It’s not uncommon however to see a combination employed – a HDD for storage of files, photos and videos, and an SSD for tasks where more instantaneous responses are required. The alternative involves using external hard drives; SSDs, particularly those that take advantage of USB-C technology, are more than capable of the types of transfer speeds required for music production.
So, clearly there is a lot to think about when choosing the best laptop for music production.
It’s easy to see why a good all-round laptop can fetch a premium price tag, but, as with anything from the best samplers and studio monitors to home studio mixers, you get what you pay for, so it’s always wise to get the best you can afford, rather than skimping and regretting your purchase later (often quicker than you thought). Our price comparison software will come in handy here. Next to each product entry on this guide our price widgets will display the best deals online right now to save you shopping around.
We won’t be focussing on various legacy ins and outs, such as the number of USB sockets, or lack of, for your audio interface, and so on. With so many dongle and docking options available, this shouldn’t be a deciding factor in your purchasing journey. In this guide we’re talking sheer horsepower for music-making. For example, can your portable rig cope with large multitrack sessions, running handfuls of plugins and MIDI instruments? Want to take a closer look? Hit the ‘product guide & reviews’ button above.
Frequently Asked Questions
Best Budget Laptop For Music Production?
Unfortunately in the world of audio production the faster the better, so as to avoid crashes and glitches or latency loss in the middle of recordings. The top laptops for audio production we have looked at in this article all make for reasonably priced budget options.
The best value for money in our opinion would be the Alienware or the Razor Blade Stealth, each are gaming laptops with high-end graphics that have good sound processing capability, they have superior CPUs and great clock speeds and fair RAM and storage. They aren’t however exactly cheap.
The cheapest option on our list is the tablet option, the Lenovo yoga book, but it only runs an Android operating system so won’t manage most full DAW. It makes for a good option if cash is of concern, for younger users and those just curiously branching out into songwriting. There are a decent amount of Apps that have great content for basic audio production. If your budget simply won’t stretch to the $1000 dollar mark this might be an ideal starting point for you.
Which Is Better For Music Production – Laptop or Desktop?
Ultimately a desktop is better for music production especially considering that they can be upgraded and built-on with relative ease. Though much more capable, they have their drawbacks meaning they need to be set up and remain where they are located. They are a worthy investment if you’re serious about setting up a home studio, however, we live in a modern world that is constantly on the move and being able to take your work with you is every bit as valuable.
If you already have a studio set-up a laptop for music production essential tools for taking those hours of endless editing home with you to be done in more comfortable surroundings.
There are some great laptops around which bring with them their smaller footprint and the convenience of being able to set up shop at a moments notice in any situation, however, the truly capable ones with the ideal set of specs can set you back in excess of $2500.

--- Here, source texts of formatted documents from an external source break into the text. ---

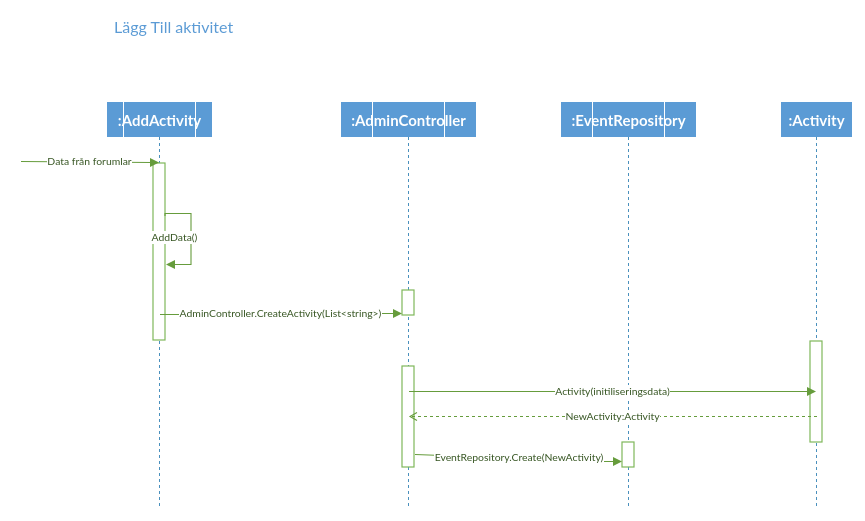
<!DOCTYPE html>
<html lang="sv">
<head>
<meta charset="utf-8">
<title>Lägg Till aktivitet</title>
<style>
:root {
  --paper: #ffffff;
  --blue: #5b9bd5;
  --lifeline: #4a90bd;
  --bar: #7fb75a;
  --message: #669c3c;
  --label: #375623;
}
* { box-sizing: border-box; }
html, body { margin: 0; overflow: hidden; }
.diagram {
  position: relative;
  width: 865px;
  height: 521px;
  overflow: hidden;
  background: var(--paper);
  font-family: Lato, "Open Sans", sans-serif;
}
.diagram-title {
  position: absolute;
  left: 114px;
  top: 16px;
  margin: 0;
  font-size: 16px;
  line-height: 21px;
  font-weight: 400;
  color: var(--blue);
  white-space: nowrap;
}
.connections { position: absolute; inset: 0; display: block; }
.lifelines { stroke: var(--lifeline); stroke-dasharray: 3 3; }
.activations { fill: var(--paper); stroke: var(--bar); stroke-width: 1.2; }
.messages { fill: none; stroke: var(--message); stroke-width: 1.1; }
.arrowheads { fill: var(--message); }

.participant {
  position: absolute;
  left: var(--x);
  top: 102px;
  width: var(--w);
  height: 35px;
  display: flex;
  align-items: center;
  justify-content: center;
  background: var(--blue);
  color: var(--paper);
  font-size: 15px;
  font-weight: 700;
  white-space: nowrap;
}
.framed::before, .framed::after {
  content: "";
  position: absolute;
  top: 0;
  bottom: 0;
  width: 1px;
  background: var(--paper);
}
.framed::before { left: var(--inset); }
.framed::after { right: var(--inset); }

.message {
  position: absolute;
  left: var(--x);
  top: var(--y);
  width: var(--w);
  height: 13px;
  display: flex;
  align-items: center;
  justify-content: center;
  background: var(--paper);
  color: var(--label);
  font-size: 10.4px;
  line-height: 13px;
  white-space: nowrap;
}
</style>
</head>
<body>
<main class="diagram">
  <h1 class="diagram-title">Lägg Till aktivitet</h1>

  <svg class="connections" width="865" height="521" viewBox="0 0 865 521" aria-hidden="true">
    <g class="lifelines">
      <path d="M159.5 137V507"/>
      <path d="M408.5 137V507"/>
      <path d="M628.5 137V507"/>
      <path d="M816.5 137V507"/>
    </g>
    <g class="activations">
      <rect x="153" y="163" width="12" height="177"/>
      <rect x="402" y="290" width="12" height="25"/>
      <rect x="402" y="366" width="12" height="101"/>
      <rect x="622" y="442" width="12" height="25"/>
      <rect x="810" y="341" width="12" height="101"/>
    </g>
    <g class="messages">
      <path d="M21 161.5L152 162.5"/>
      <path d="M165 216V213.5H191V264.5H174"/>
      <path d="M160 314.5H180L382 313.5H394"/>
      <path d="M409 391.5H808"/>
      <path d="M817 416.5H410" stroke-dasharray="3 3"/>
      <path d="M417 412.5L410 416.5L417 420.5"/>
      <path d="M415 454.5L604 461.5H614"/>
    </g>
    <g class="arrowheads">
      <polygon points="150,158 159,162.5 150,167"/>
      <polygon points="175,260 166,264.5 175,269"/>
      <polygon points="393,309 402,313.5 393,318"/>
      <polygon points="807,387 816,391.5 807,396"/>
      <polygon points="613,457 622,461.5 613,466"/>
    </g>
  </svg>

  <div class="participant framed" style="--x:107px; --w:105px; --inset:16px">:AddActivity</div>
  <div class="participant framed" style="--x:341px; --w:135px; --inset:31px">:AdminController</div>
  <div class="participant framed" style="--x:561px; --w:135px; --inset:31px">:EventRepository</div>
  <div class="participant" style="--x:781px; --w:71px">:Activity</div>

  <div class="message" style="--x:47px; --y:155px; --w:85px">Data från forumlar</div>
  <div class="message" style="--x:151px; --y:231px; --w:47px">AddData()</div>
  <div class="message" style="--x:179px; --y:307px; --w:203px">AdminController.CreateActivity(List&lt;string&gt;)</div>
  <div class="message" style="--x:555px; --y:385px; --w:115px">Activity(initiliseringsdata)</div>
  <div class="message" style="--x:565px; --y:410px; --w:95px">NewActivity:Activity</div>
  <div class="message" style="--x:434px; --y:451px; --w:170px">EventRepository.Create(NewActivity)</div>
</main>
</body>
</html>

If you are investing in a new laptop that can specifically handle your DAW workloads you will need one with a good number of USB ports (ideally 3.0 or Thunderbolt), a great processor, fast memory speeds, 16+ GB of RAM and a decent amount of SSD storage.

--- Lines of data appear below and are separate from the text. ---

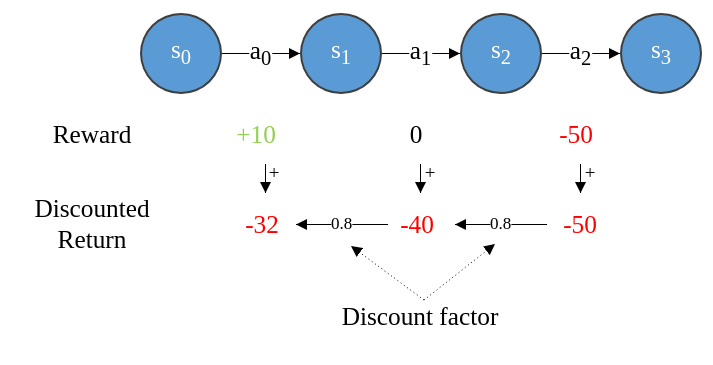
<!DOCTYPE html>
<html lang="en">
<head>
<meta charset="utf-8">
<title>Discounted return</title>
<style>
:root {
  --paper: #ffffff;
  --ink: #000000;
  --state-fill: #5b9bd5;
  --state-edge: #3f3f3f;
  --gain: #92d050;
  --loss: #ff0000;
}
* { box-sizing: border-box; }
body { margin: 0; overflow: hidden; background: var(--paper); }
.diagram {
  position: relative;
  width: 713px;
  height: 365px;
  overflow: hidden;
  background: var(--paper);
  color: var(--ink);
  font: 25.3px/31px "Liberation Serif", serif;
}
.connectors { position: absolute; inset: 0; }
.states {
  position: absolute;
  left: 140px;
  top: 13px;
  display: flex;
  gap: 78px;
}
.state {
  width: 82px;
  height: 81px;
  padding-bottom: 8px;
  display: flex;
  align-items: center;
  justify-content: center;
  border: 2px solid var(--state-edge);
  border-radius: 50%;
  background: var(--state-fill);
  color: var(--paper);
}
sub {
  position: relative;
  top: 6px;
  font-size: 20.5px;
  line-height: 0;
  vertical-align: baseline;
}
.label {
  position: absolute;
  left: var(--x);
  top: var(--y);
  transform: translate(-50%, -50%);
  text-align: center;
  white-space: nowrap;
}
.action { --y: 49.5px; padding: 0 1px; background: var(--paper); }
.reward { --y: 133.5px; }
.return { --y: 223.5px; }
.plus { --y: 171.5px; font-size: 19px; }
.factor { --y: 223.5px; font-size: 17px; line-height: 20px; background: var(--paper); }
.gain { color: var(--gain); }
.loss { color: var(--loss); }
</style>
</head>
<body>
<main class="diagram">
  <svg class="connectors" width="713" height="365" viewBox="0 0 713 365" aria-hidden="true">
    <defs>
      <marker id="arrowhead" markerUnits="userSpaceOnUse" markerWidth="12" markerHeight="12" refX="11" refY="6" orient="auto">
        <path d="M0 0.5L11 6L0 11.5Z" fill="#000"/>
      </marker>
    </defs>
    <g fill="none" stroke="#000" marker-end="url(#arrowhead)">
      <g class="transitions">
        <path d="M221 53.5H300"/>
        <path d="M381 53.5H460"/>
        <path d="M541 53.5H620"/>
      </g>
      <g class="additions">
        <path d="M265.5 164V193"/>
        <path d="M420.5 164V193"/>
        <path d="M580.5 164V193"/>
      </g>
      <g class="discounts">
        <path d="M388 224.5H296"/>
        <path d="M547 224.5H455"/>
      </g>
      <g class="pointers" stroke-dasharray="1 3">
        <path d="M424 300L351 246"/>
        <path d="M424 300L495 244"/>
      </g>
    </g>
  </svg>

  <div class="states">
    <div class="state"><span>s<sub>0</sub></span></div>
    <div class="state"><span>s<sub>1</sub></span></div>
    <div class="state"><span>s<sub>2</sub></span></div>
    <div class="state"><span>s<sub>3</sub></span></div>
  </div>

  <span class="label action" style="--x:260.5px">a<sub>0</sub></span>
  <span class="label action" style="--x:420.5px">a<sub>1</sub></span>
  <span class="label action" style="--x:580.5px">a<sub>2</sub></span>

  <span class="label reward" style="--x:92px">Reward</span>
  <span class="label reward gain" style="--x:256px">+10</span>
  <span class="label reward" style="--x:416px">0</span>
  <span class="label reward loss" style="--x:576px">-50</span>

  <span class="label plus" style="--x:274px">+</span>
  <span class="label plus" style="--x:430px">+</span>
  <span class="label plus" style="--x:590px">+</span>

  <span class="label" style="--x:92px; --y:224px">Discounted<br>Return</span>
  <span class="label return loss" style="--x:262px">-32</span>
  <span class="label factor" style="--x:341.5px">0.8</span>
  <span class="label return loss" style="--x:417px">-40</span>
  <span class="label factor" style="--x:500.5px">0.8</span>
  <span class="label return loss" style="--x:580px">-50</span>

  <span class="label" style="--x:420px; --y:315.5px">Discount factor</span>
</main>
</body>
</html>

There is a good chance you’ll have lots of programs and tabs open at the same time and you will need the ability to add at least 1 extra screen (many people use 2 or 3). These usage requirements use a lot of RAM and graphic power, respectively. I recommend getting at least 16GB RAM if at all possible.

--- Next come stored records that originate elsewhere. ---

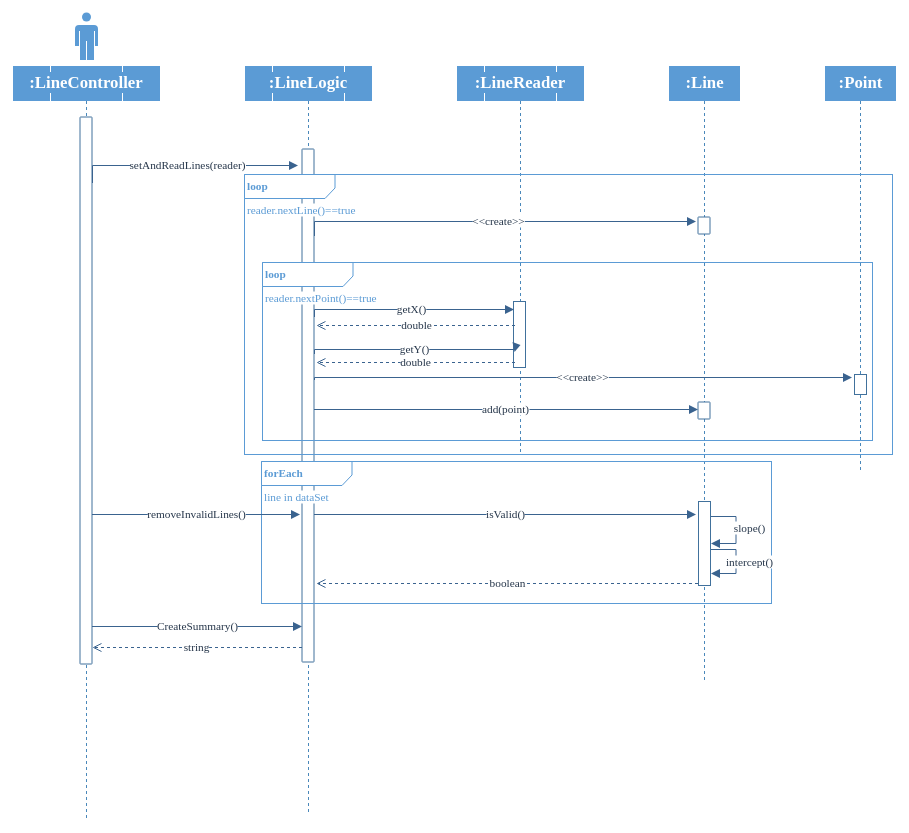
<!DOCTYPE html>
<html lang="en">
<head>
<meta charset="utf-8">
<title>Line sequence diagram</title>
<style>
:root {
  --paper: #ffffff;
  --blue: #5b9bd5;
  --lifeline: #4a88ba;
  --steel: #41719c;
  --arrow: #3a638f;
  --ink: #26364a;
}
* { box-sizing: border-box; }
html, body { margin: 0; overflow: hidden; }
.diagram {
  position: relative;
  width: 909px;
  height: 833px;
  overflow: hidden;
  background: var(--paper);
  font: 11.3px/13px "Liberation Serif", "Times New Roman", serif;
  color: var(--ink);
}
.drawing { position: absolute; inset: 0; }

.participant {
  position: absolute;
  top: 66px;
  left: var(--x);
  width: var(--w);
  height: 35px;
  display: flex;
  align-items: center;
  justify-content: center;
  padding-bottom: 2px;
  background: var(--blue);
  color: var(--paper);
  font-size: 16.8px;
  line-height: 21px;
  font-weight: bold;
  white-space: nowrap;
}
.divided { padding-right: 1px; }
.divided::before {
  content: "";
  position: absolute;
  inset: 0 var(--inset);
  border: solid var(--paper);
  border-width: 0 1px;
}
/* The name sits above the dividers and interrupts them. */
.name { position: relative; background: var(--blue); }

.message, .operator, .guard {
  position: absolute;
  left: var(--x);
  top: var(--y);
  white-space: nowrap;
  background: var(--paper);
}
.message { transform: translate(-50%, -50%); }
.operator, .guard { color: var(--blue); transform: translateY(-50%); }
.operator { font-weight: bold; }

.lifelines { stroke: var(--lifeline); stroke-dasharray: 3 3; }
.activations { fill: var(--paper); stroke: var(--steel); }
.fragments { fill: none; stroke: var(--blue); }
.fragments .tab { fill: var(--paper); }
.calls { fill: none; stroke: var(--arrow); }
.replies { fill: none; stroke: var(--arrow); stroke-dasharray: 3 3; }
.arrowhead { fill: var(--arrow); stroke: none; }
.open-head { fill: none; stroke: var(--arrow); }
</style>
</head>
<body>
<main class="diagram">
  <svg class="drawing" width="909" height="833" viewBox="0 0 909 833" aria-hidden="true">
    <defs>
      <path id="head" class="arrowhead" d="M0 0L-9 -4.5V4.5Z"/>
      <path id="open" class="open-head" d="M8 -4L0 0L8 4"/>
    </defs>

    <g class="actor" fill="#5b9bd5">
      <circle cx="86.5" cy="17" r="4.5"/>
      <path d="M79 25H94Q98 25 98 29V46H95V31H94V60H87V41H86V60H80V31H79V46H75V29Q75 25 79 25Z"/>
    </g>

    <g class="lifelines">
      <path d="M86.5 101V820"/>
      <path d="M308.5 101V814"/>
      <path d="M520.5 101V454"/>
      <path d="M704.5 101V682"/>
      <path d="M860.5 101V472"/>
    </g>

    <g class="activations">
      <rect x="80" y="117" width="12" height="547" rx="0.5"/>
      <rect x="302" y="149" width="12" height="513" rx="0.5"/>
      <rect x="513.5" y="301.5" width="12" height="66"/>
      <rect x="698" y="217" width="12" height="17" rx="0.5"/>
      <rect x="698" y="402" width="12" height="17" rx="0.5"/>
      <rect x="698.5" y="501.5" width="12" height="84"/>
      <rect x="854.5" y="374.5" width="12" height="20"/>
    </g>

    <g class="fragments">
      <rect x="244.5" y="174.5" width="648" height="280"/>
      <path class="tab" d="M244.5 174.5H335V188L325 198.5H244.5Z"/>
      <rect x="262.5" y="262.5" width="610" height="178"/>
      <path class="tab" d="M262.5 262.5H353V276L343 286.5H262.5Z"/>
      <rect x="261.5" y="461.5" width="510" height="142"/>
      <path class="tab" d="M261.5 461.5H352V475L342 485.5H261.5Z"/>
    </g>

    <g class="calls">
      <path d="M92.5 183V165.5H290"/>
      <path d="M314.5 236V221.5H688"/>
      <path d="M314.5 317V309.5H506"/>
      <path d="M314.5 354V349.5H515V345"/>
      <path d="M314.5 380V377.5H844"/>
      <path d="M314 409.5H690"/>
      <path d="M92 514.5H292"/>
      <path d="M314 514.5H688"/>
      <path d="M711 516.5H736V543.5H719"/>
      <path d="M711 549.5H736V573.5H719"/>
      <path d="M92 626.5H294"/>
    </g>

    <g class="replies">
      <path d="M515 325.5H318"/>
      <path d="M515 362.5H318"/>
      <path d="M698 583.5H318"/>
      <path d="M302 647.5H94"/>
    </g>

    <g class="heads">
      <use href="#head" x="298" y="165.5"/>
      <use href="#head" x="696" y="221.5"/>
      <use href="#head" x="514" y="309.5"/>
      <path class="arrowhead" d="M512.5 342L520.5 345L514.5 352Z"/>
      <use href="#head" x="852" y="377.5"/>
      <use href="#head" x="698" y="409.5"/>
      <use href="#head" x="300" y="514.5"/>
      <use href="#head" x="696" y="514.5"/>
      <use href="#head" x="302" y="626.5"/>
      <use href="#head" transform="translate(711 543.5) scale(-1 1)"/>
      <use href="#head" transform="translate(711 573.5) scale(-1 1)"/>
      <use href="#open" x="317.5" y="325.5"/>
      <use href="#open" x="317.5" y="362.5"/>
      <use href="#open" x="317.5" y="583.5"/>
      <use href="#open" x="93.5" y="647.5"/>
    </g>
  </svg>

  <header class="participants">
    <div class="participant divided" style="--x:13px;--w:147px;--inset:37px"><span class="name">:LineController</span></div>
    <div class="participant divided" style="--x:245px;--w:127px;--inset:27px"><span class="name">:LineLogic</span></div>
    <div class="participant divided" style="--x:457px;--w:127px;--inset:27px"><span class="name">:LineReader</span></div>
    <div class="participant" style="--x:669px;--w:71px"><span class="name">:Line</span></div>
    <div class="participant" style="--x:825px;--w:71px"><span class="name">:Point</span></div>
  </header>

  <section class="fragment-labels">
    <b class="operator" style="--x:247px;--y:186px">loop</b>
    <span class="guard" style="--x:247px;--y:210px">reader.nextLine()==true</span>
    <b class="operator" style="--x:265px;--y:274px">loop</b>
    <span class="guard" style="--x:265px;--y:298px">reader.nextPoint()==true</span>
    <b class="operator" style="--x:264px;--y:473px">forEach</b>
    <span class="guard" style="--x:264px;--y:497px">line in dataSet</span>
  </section>

  <section class="messages">
    <span class="message" style="--x:187.5px;--y:165px">setAndReadLines(reader)</span>
    <span class="message" style="--x:498.5px;--y:221px">&lt;&lt;create&gt;&gt;</span>
    <span class="message" style="--x:411.5px;--y:309px">getX()</span>
    <span class="message" style="--x:416.5px;--y:325px">double</span>
    <span class="message" style="--x:414.5px;--y:349px">getY()</span>
    <span class="message" style="--x:415.5px;--y:362px">double</span>
    <span class="message" style="--x:582.5px;--y:377px">&lt;&lt;create&gt;&gt;</span>
    <span class="message" style="--x:505.5px;--y:409px">add(point)</span>
    <span class="message" style="--x:196.5px;--y:514px">removeInvalidLines()</span>
    <span class="message" style="--x:505.5px;--y:514px">isValid()</span>
    <span class="message" style="--x:749.5px;--y:528px">slope()</span>
    <span class="message" style="--x:749.5px;--y:562px">intercept()</span>
    <span class="message" style="--x:507.5px;--y:583px">boolean</span>
    <span class="message" style="--x:197.5px;--y:626px">CreateSummary()</span>
    <span class="message" style="--x:196.5px;--y:647px">string</span>
  </section>
</main>
</body>
</html>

Most important for audio processing is a CPU with fast single-core performance. This will allow you to get your mixes into a single file much quicker and process effects and chains without the CPU needing to wait, among many other benefits. 8th generation Intel i7 processors are the best, followed by Intel i5. 7th generation processors are also excellent.